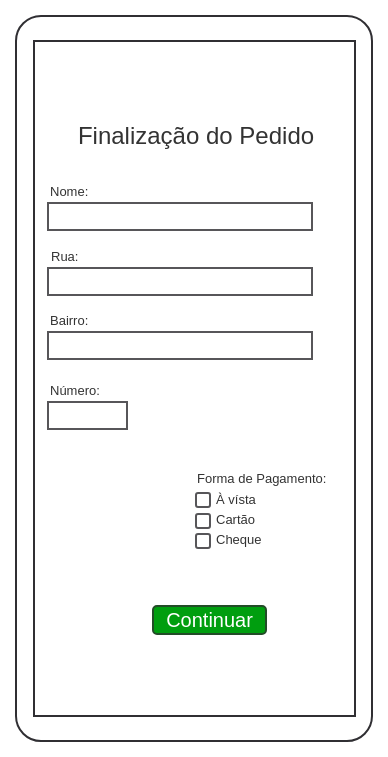
<!DOCTYPE html>
<html lang="pt-BR">
<head>
<meta charset="utf-8">
<title>Finalização do Pedido</title>
<style>
  :root {
    --ink: #333;
    --frame: #302f33;
    --outline: #575659;
    --paper: #fff;
    --action: #009e0f;
  }
  * { box-sizing: border-box; margin: 0; }
  html, body { width: 388px; height: 757px; overflow: hidden; background: var(--paper); }
  body {
    padding: 15px;
    color: var(--ink);
    font: 13px/16px "Liberation Sans", Arial, sans-serif;
    white-space: nowrap;
  }
  .phone {
    width: 358px;
    height: 727px;
    padding: 23px 16px;
    border: 2px solid var(--frame);
    border-radius: 26px;
  }
  .screen {
    width: 323px;
    height: 677px;
    padding: 80px 0 0 12px;
    border: 2px solid var(--frame);
  }
  h1 {
    width: 298px;
    margin-bottom: 34px;
    font-size: 24px;
    line-height: 28px;
    font-weight: 400;
    text-align: center;
  }
  .field { display: flex; flex-direction: column; gap: 2px; margin-bottom: 17px; }
  .field-label { padding-left: 3px; }
  .field-box { width: 266px; height: 29px; border: 2px solid var(--outline); }
  .name { margin-bottom: 18px; }
  .street .field-label { padding-left: 4px; }
  .district { margin-bottom: 23px; }
  .number { margin-bottom: 41px; }
  .number .field-box { width: 81px; }
  .payment { margin: 0 0 55px 148px; }
  .payment h2 { padding-left: 2px; margin-bottom: 3px; font-size: 13px; font-weight: 400; }
  .payment ul { padding: 0; list-style: none; }
  .payment li { display: flex; align-items: center; gap: 5px; height: 20px; }
  .check { width: 16px; height: 16px; border: 2px solid var(--outline); border-radius: 3px; }
  li + li .check { position: relative; top: 1px; }
  .continue {
    display: block;
    width: 115px;
    height: 30px;
    margin-left: 105px;
    border: 2px solid #234c28;
    border-radius: 5px;
    background: var(--action);
    color: var(--paper);
    font-size: 20px;
    line-height: 26px;
    text-align: center;
    text-decoration: none;
  }
</style>
</head>
<body>
  <div class="phone">
    <main class="screen">
      <h1>Finalização do Pedido</h1>

      <div class="field name"><span class="field-label">Nome:</span><div class="field-box"></div></div>
      <div class="field street"><span class="field-label">Rua:</span><div class="field-box"></div></div>
      <div class="field district"><span class="field-label">Bairro:</span><div class="field-box"></div></div>
      <div class="field number"><span class="field-label">Número:</span><div class="field-box"></div></div>

      <section class="payment">
        <h2>Forma de Pagamento:</h2>
        <ul>
          <li><span class="check"></span>À vísta</li>
          <li><span class="check"></span>Cartão</li>
          <li><span class="check"></span>Cheque</li>
        </ul>
      </section>

      <a class="continue" href="#">Continuar</a>
    </main>
  </div>
</body>
</html>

- TASK OBJECTIVE
Pull out every line holding "continue" from the records above, and copy it.

- TASK ANSWER
  .continue {
      <a class="continue" href="#">Continuar</a>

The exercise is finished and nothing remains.